Writing, Reading, Healing

So does writing fiction still scare the hell out of me? Yeah… I’m still gonna say that it really does. I can only write what I think, and I think with the mind of someone who experiences mental illnesses. And by publishing my fiction, my mind is on display for all to see. That’s how writing goes, for each and every writer. We put our hearts and souls out on the line every day. But maybe through this, as writing has helped me heal, I can help someone else heal, too. We’re all struggling through something, and what connects us with our favorite fictional characters but our similarities? Every time we see ourselves in a character, a part of us changes with them. We are touched by their lives. They’re not entirely fictional then. The author wrote them into existence, and the reader finishes their creation.

We change, we grow, and we heal when we read and write ourselves. Yes, I guess there will always be people who misunderstand, but ultimately, we didn’t write for them.

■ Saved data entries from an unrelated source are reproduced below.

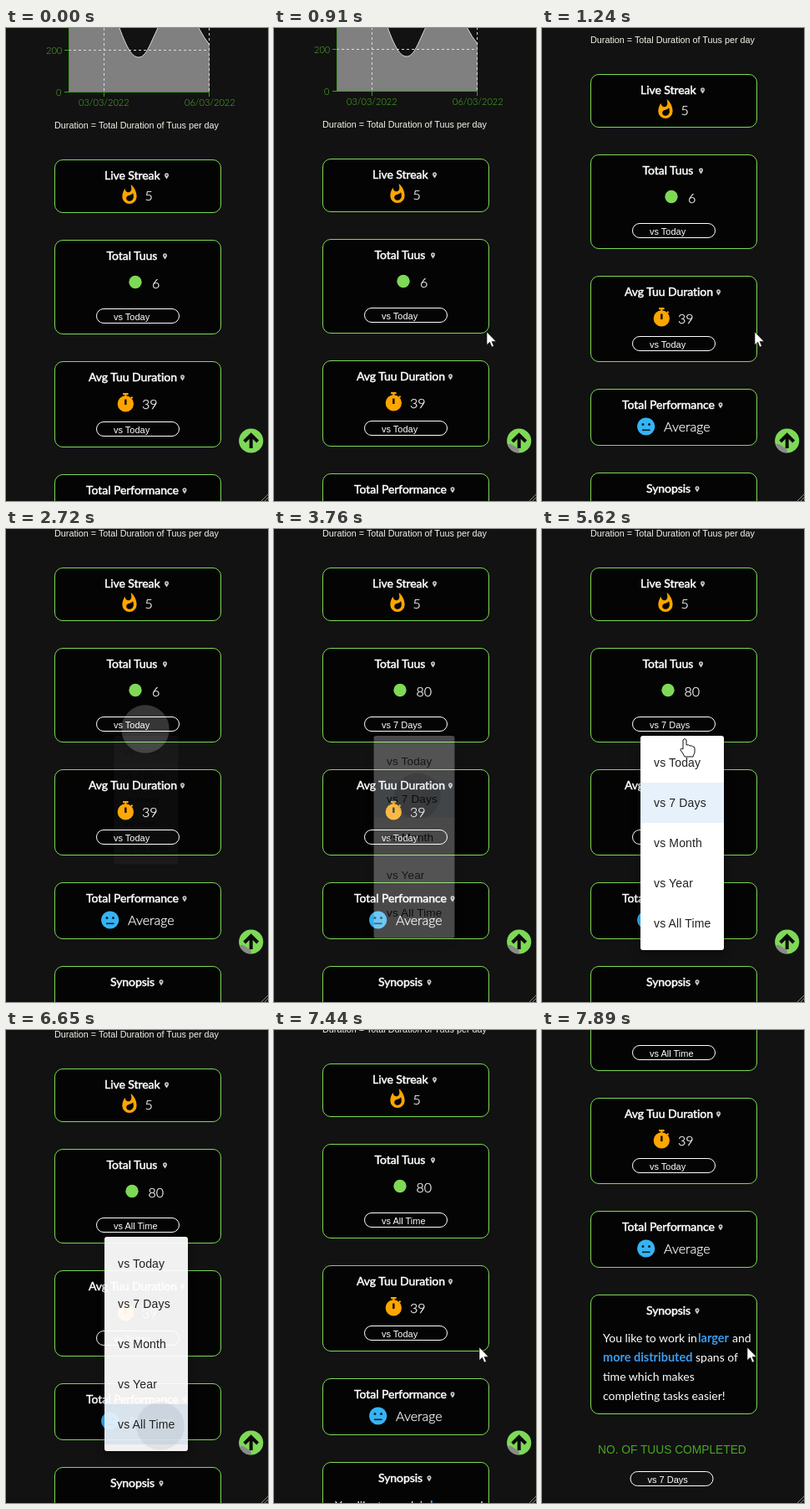
Recreate the animation shown at these times as an HTML page. Size 314 px wide and 565 px high, loop 8 s.

```html
<!DOCTYPE html>
<html lang="en">
<head>
<meta charset="utf-8">
<title>Stats scroll</title>
<style>
  html, body { margin: 0; width: 100%; height: 100%; overflow: hidden; background: #121212; }
  svg { display: block; width: 314px; height: 565px; }
  text { fill: #fff; white-space: pre; }
  .title { font: 14px Lato, sans-serif; letter-spacing: -.05px; stroke: #fff; stroke-width: .5px; }
  .value { font: 300 16px Lato, sans-serif; stroke: #fff; stroke-width: .25px; }
  .body { font: 14px Lato, sans-serif; }
  .strong { font: 700 14.5px Lato, sans-serif; fill: #3a9df0; }
  .axis { font: 300 11px Lato, sans-serif; fill: #4cba28; }
  .note { font: 10.8px "Liberation Sans", Arial, sans-serif; fill: #f4f4ea; }
  .pill { font: 11px "Liberation Sans", Arial, sans-serif; }
  .head { font: 13.75px "Liberation Sans", Arial, sans-serif; fill: #45a821; }
  .item { font: 14px "Liberation Sans", Arial, sans-serif; letter-spacing: .15px; fill: #212121; }
  #sheet { filter: drop-shadow(0 5px 6px rgba(0, 0, 0, .35)); }
</style>
</head>
<body>
<svg id="stage" viewBox="0 0 314 565"></svg>
<script>
const GREEN = '#7ed957', ORANGE = '#ffa500', LOOP = 8000;
const OPTIONS = ['vs Today', 'vs 7 Days', 'vs Month', 'vs Year', 'vs All Time'];

const text = (cls, x, y, s, id = '') => `<text class="${cls}" x="${x}" y="${y}" id="${id}">${s}</text>`;
const card = (y, h) =>
  `<rect x="58.5" y="${y + .5}" width="199" height="${h}" rx="9.5" fill="#040404" stroke="${GREEN}"/>`;
const pill = (x, y, label, id) =>
  `<rect x="${x + .5}" y="${y + .5}" width="99" height="17" rx="8.5" fill="none" stroke="#fff"/>` +
  text('pill', x + 21, y + 14, label, id);
const title = (x, pinX, y, s) => text('title', x, y, s) +
  `<path d="M${pinX} ${y - .5}c-1-2-2.5-3-2.5-4.800a2.500 2.500 0 0 1 5 0c0 1.800-1.500 2.800-2.500 4.800z" fill="#ccc"/>
   <circle cx="${pinX}" cy="${y - 5.3}" r="1" fill="#333"/>`;

const chart = `
  <path d="M75 0H136C145 24 151 35 159 35C168 35 173 18 182 0H231Q238 13 244 20V77H75Z" fill="#7f807f"/>
  <path d="M136 0C145 24 151 35 159 35C168 35 173 18 182 0M231 0Q238 13 244 20" fill="none" stroke="#ddd"/>
  <path d="M75 26.5H244M117.5 0V77M243.5 0V77" stroke="#ddd" stroke-dasharray="3 3"/>
  <path d="M75.5 0V76.5H244M70 26.5h5M70 76.5h5M117.5 77v5M243.5 77v5" fill="none" stroke="#3f9f20"/>` +
  text('axis', 48, 31, '200') + text('axis', 60, 81, '0') +
  text('axis', 87, 93, '03/03/2022') + text('axis', 214, 93, '06/03/2022');

const flame = `
  <path transform="translate(135 186.3) scale(1.08)" fill="${ORANGE}" d="M13.5.7s.7 2.600.7 4.800c0 2-1.300 3.700-3.400 3.700
    S7.200 7.500 7.200 5.500V5.100C5.200 7.500 4 10.600 4 14a8 8 0 0 0 16 0C20 8.600 17.400 3.800 13.500.7z
    M11.700 19c-1.800 0-3.200-1.400-3.200-3.100 0-1.600 1-2.800 2.800-3.200s3.600-1.200 4.600-2.500c.4 1.300.6 2.600.6 4
    0 2.600-2.100 4.800-4.800 4.800z"/>`;

const stopwatch = `
  <g transform="translate(130.5 435) scale(1.07)"><path fill="${ORANGE}" d="M9 1h6v2H9zM11 2h2v3h-2zM19 7.400l1.400-1.400
    -1.400-1.400-1.400 1.400z"/><circle cx="12" cy="13" r="9" fill="${ORANGE}"/>
  <path d="M12 8v6" stroke="#040404" stroke-width="2.2"/></g>`;

const face = `
  <circle cx="124.7" cy="578" r="10.6" fill="#35b4f5"/>
  <g fill="#06202e"><circle cx="121" cy="575.5" r="1.500"/><circle cx="128.5" cy="575.5" r="1.500"/>
  <rect x="120" y="581.5" width="9.5" height="1.6"/></g>`;

const page = chart +
  text('note', 58, 120, 'Duration = Total Duration of Tuus per day') +
  card(157, 63) + title(118, 192.5, 181, 'Live Streak') + flame + text('value', 166.5, 206, '5') +
  card(253, 112) + title(120.5, 190.5, 277, 'Total Tuus') +
  `<circle id="logo" cx="155" cy="303.5" r="7.700" fill="${GREEN}"/>` +
  text('value', 175, 311, '6', 'total') + pill(108, 335, '', 'choice') +
  card(398, 102) + title(99, 211.5, 422, 'Avg Tuu Duration') + stopwatch +
  text('value', 163, 455, '39') + pill(108, 470, OPTIONS[0]) +
  card(533, 67) + title(96, 214, 557, 'Total Performance') + face + text('value', 146, 584, 'Average') +
  card(633, 142) + title(125, 186, 657, 'Synopsis') +
  text('body', 73, 690, 'You like to work in') + text('strong', 187, 690, 'larger') + text('body', 228, 690, 'and') +
  text('strong', 73, 713, 'more distributed') + text('body', 184, 713, 'spans of') +
  text('body', 73, 736, 'time which makes') + text('body', 73, 759, 'completing tasks easier!') +
  text('head', 67, 823, 'NO. OF TUUS COMPLETED') + pill(105.5, 844, OPTIONS[1]);

const topButton = `
  <g id="top"><circle cx="293.7" cy="493" r="14.6" fill="${GREEN}"/>
  <path id="wedge" d="M279.6 497H284L293.700 503V507.600A14.600 14.600 0 0 1 279.600 497Z" fill="#8a8a8a"/>
  <path d="M293.7 502V486M285.700 494L293.700 486L301.700 494" fill="none" stroke="#0a0a0a" stroke-width="4"/></g>`;

const menu = `
  <g id="menu"><g id="sheet"><rect x="118" y="247" width="100" height="256" rx="3" fill="#fff"/></g>
  <rect id="selected" x="118" width="100" height="48" fill="#1976d2" fill-opacity=".1"/>
  <circle id="press"/>${OPTIONS.map((s, i) => text('item', 134, 284 + 48 * i, s)).join('')}</g>`;

const cursors = `
  <path id="arrow" d="M0 0V15.5L3.600 12.200L6 18L8.400 17L6 11.400H11Z" fill="#fff" stroke="#111" stroke-width=".6"/>
  <path id="hand" d="M-2 2Q0-1 2 2V8Q5 7 6 9Q9 8 9.500 10Q12 9.500 12 12V17Q11 19 10 22H0Q-2 18-5 14Q-5 11-2 13Z"
    fill="#fff" stroke="#111"/>`;

const grip = '<path d="M306 565L314 557M310 565L314 561" stroke="#8c8c84"/>';

document.getElementById('stage').innerHTML =
  `<g id="page">${page}</g>` + grip + topButton + '<circle id="tap"/>' + menu + cursors;

const el = id => document.getElementById(id);
const set = (id, attrs) => { for (const k in attrs) el(id).setAttribute(k, attrs[k]); };
const show = (id, on) => set(id, { visibility: on ? 'visible' : 'hidden' });
const clamp = v => Math.min(1, Math.max(0, v));

// cubic-bezier(.4, 0, .2, 1), solved by bisection
function ease(x) {
  let lo = 0, hi = 1, s = .5;
  for (let i = 0; i < 24; i++) {
    s = (lo + hi) / 2;
    const bx = 1.2 * s * (1 - s) ** 2 + .6 * s * s * (1 - s) + s ** 3;
    if (bx < x) lo = s; else hi = s;
  }
  return 3 * s * s * (1 - s) + s ** 3;
}
const tween = (t, start, length) => ease(clamp((t - start) / length));

// time, x, y, pointer until the next key: 0 none, 1 arrow, 2 hand
const TRACK = [
  [0, 280, 495, 0], [120, 280, 495, 1], [400, 255, 363, 1], [1810, 255, 363, 1], [2250, 167, 239, 2],
  [2560, 167, 239, 0], [3200, 167, 245, 2], [3450, 172, 323, 2], [3590, 172, 323, 0],
  [4200, 172, 323, 1], [4390, 171, 243, 2], [4470, 171, 243, 0], [5620, 171, 250, 2],
  [6000, 212, 515, 1], [6390, 185, 473, 2], [6520, 185, 473, 0], [6860, 190, 465, 1],
  [7010, 246, 379, 1], [LOOP, 246, 379, 1]
];
function drawCursor(t) {
  const i = TRACK.findIndex(k => k[0] > t), [t0, x0, y0, kind] = TRACK[i - 1], [t1, x1, y1] = TRACK[i];
  const p = tween(t, t0, t1 - t0);
  ['arrow', 'hand'].forEach((id, n) => {
    show(id, kind === n + 1);
    set(id, { transform: `translate(${x0 + (x1 - x0) * p} ${y0 + (y1 - y0) * p})` });
  });
}

function drawRipple(id, t, start, x, y, color, alpha) {
  const age = t - start, r = 10 + 19 * tween(age, 0, 260);
  set(id, { cx: x, cy: y, r, fill: color, 'fill-opacity': age < 0 ? 0 : alpha * clamp(1 - (age - 220) / 300) });
}

function drawMenu(t) {
  const [open, close] = t < 4000 ? [2688, 3622] : [4590, 6608];
  const closing = t >= close;
  const fade = tween(t, closing ? close : open, 299);
  const grow = tween(t, closing ? close + 100 : open, 199);
  const opacity = closing ? 1 - fade : fade, k = closing ? 1 - grow : grow;
  show('menu', t >= 2720 && opacity > 0);
  set('menu', {
    opacity,
    transform: `translate(168 247) scale(${.75 + .25 * k} ${.5625 + .4375 * k}) translate(-168 -247)`
  });
}

function draw() {
  const t = performance.now() % LOOP;
  const choice = t < 3622 ? 0 : t < 6608 ? 1 : 4;
  const scroll = 111 * tween(t, 880, 540) + 206 * tween(t, 7390, 500);
  set('page', { transform: `translate(0 ${-Math.round(scroll)})` });
  el('choice').textContent = OPTIONS[choice];
  el('total').textContent = choice ? 80 : 6;
  set('total', { x: choice ? 170.5 : 175 });
  set('logo', { cx: choice ? 151 : 155 });
  set('selected', { y: 255 + 48 * choice });
  show('top', t < 7600);
  set('wedge', { opacity: t < 260 ? 0 : 1 });
  show('tap', t >= 2720);
  if (t < 4000) {
    drawRipple('tap', t, 2500, 167, 239, '#fff', .2);
    drawRipple('press', t, 3540, 172, 323, '#000', .14);
  } else {
    drawRipple('tap', t, 4470, 171, 243, '#fff', .08);
    drawRipple('press', t, 6430, 185, 473, '#000', .06);
  }
  drawMenu(t);
  drawCursor(t);
  requestAnimationFrame(draw);
}
draw();
</script>
</body>
</html>
```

We wrote for those whom we can touch, and we wrote for ourselves. We wrote to change, and we wrote to heal. And that makes sharing our writing worth it.